** About this task **
Check every line of the material below for "solid". Give the number of lines that have it, and only that.

** Provided material **
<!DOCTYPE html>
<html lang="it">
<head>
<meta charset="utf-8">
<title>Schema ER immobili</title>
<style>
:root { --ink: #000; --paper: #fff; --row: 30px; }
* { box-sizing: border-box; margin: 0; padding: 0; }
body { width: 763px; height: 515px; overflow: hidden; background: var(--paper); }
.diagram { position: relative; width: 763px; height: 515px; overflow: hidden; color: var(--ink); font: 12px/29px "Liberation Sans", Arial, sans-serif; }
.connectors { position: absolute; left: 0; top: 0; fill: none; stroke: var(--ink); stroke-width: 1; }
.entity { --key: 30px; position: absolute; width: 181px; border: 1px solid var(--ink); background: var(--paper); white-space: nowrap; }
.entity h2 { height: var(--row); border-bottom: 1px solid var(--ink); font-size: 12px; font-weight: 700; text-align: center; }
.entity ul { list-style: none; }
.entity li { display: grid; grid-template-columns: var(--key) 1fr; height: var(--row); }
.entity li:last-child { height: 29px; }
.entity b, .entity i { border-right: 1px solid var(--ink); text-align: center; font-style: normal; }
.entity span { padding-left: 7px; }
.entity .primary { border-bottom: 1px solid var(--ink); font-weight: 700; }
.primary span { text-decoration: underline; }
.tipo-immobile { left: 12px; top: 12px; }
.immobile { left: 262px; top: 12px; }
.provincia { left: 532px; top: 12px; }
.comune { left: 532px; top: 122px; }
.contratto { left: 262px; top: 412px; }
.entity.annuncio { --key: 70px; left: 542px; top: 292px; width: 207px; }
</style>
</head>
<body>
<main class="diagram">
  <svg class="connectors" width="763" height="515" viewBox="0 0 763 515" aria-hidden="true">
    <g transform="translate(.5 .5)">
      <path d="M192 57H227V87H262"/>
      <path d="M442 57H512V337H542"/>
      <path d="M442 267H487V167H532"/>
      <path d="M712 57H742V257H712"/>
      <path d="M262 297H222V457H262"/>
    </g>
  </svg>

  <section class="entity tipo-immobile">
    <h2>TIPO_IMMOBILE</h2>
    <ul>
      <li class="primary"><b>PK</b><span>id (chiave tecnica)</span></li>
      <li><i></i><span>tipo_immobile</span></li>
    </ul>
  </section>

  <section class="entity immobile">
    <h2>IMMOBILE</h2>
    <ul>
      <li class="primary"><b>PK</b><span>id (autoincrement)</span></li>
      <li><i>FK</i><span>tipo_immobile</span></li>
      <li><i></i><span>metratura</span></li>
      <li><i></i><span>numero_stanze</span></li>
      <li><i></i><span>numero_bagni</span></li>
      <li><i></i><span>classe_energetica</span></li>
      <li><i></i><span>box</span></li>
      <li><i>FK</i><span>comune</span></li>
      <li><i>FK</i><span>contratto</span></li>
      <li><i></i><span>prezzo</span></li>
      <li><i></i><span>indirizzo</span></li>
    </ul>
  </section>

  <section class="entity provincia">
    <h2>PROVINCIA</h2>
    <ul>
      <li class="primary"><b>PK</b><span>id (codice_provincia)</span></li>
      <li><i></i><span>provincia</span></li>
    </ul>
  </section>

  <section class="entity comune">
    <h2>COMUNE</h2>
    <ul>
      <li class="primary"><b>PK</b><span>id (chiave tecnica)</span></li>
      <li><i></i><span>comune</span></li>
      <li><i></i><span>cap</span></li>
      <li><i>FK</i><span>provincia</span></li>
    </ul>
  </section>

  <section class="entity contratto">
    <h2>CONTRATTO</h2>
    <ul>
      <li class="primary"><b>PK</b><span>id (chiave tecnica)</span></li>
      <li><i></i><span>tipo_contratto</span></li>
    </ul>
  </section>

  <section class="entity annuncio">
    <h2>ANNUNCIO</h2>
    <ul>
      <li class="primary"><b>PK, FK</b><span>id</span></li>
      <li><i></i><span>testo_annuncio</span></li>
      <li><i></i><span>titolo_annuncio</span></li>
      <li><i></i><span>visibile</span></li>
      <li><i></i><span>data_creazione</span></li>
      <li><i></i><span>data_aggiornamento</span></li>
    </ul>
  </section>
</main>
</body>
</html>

** Answer to this task **
4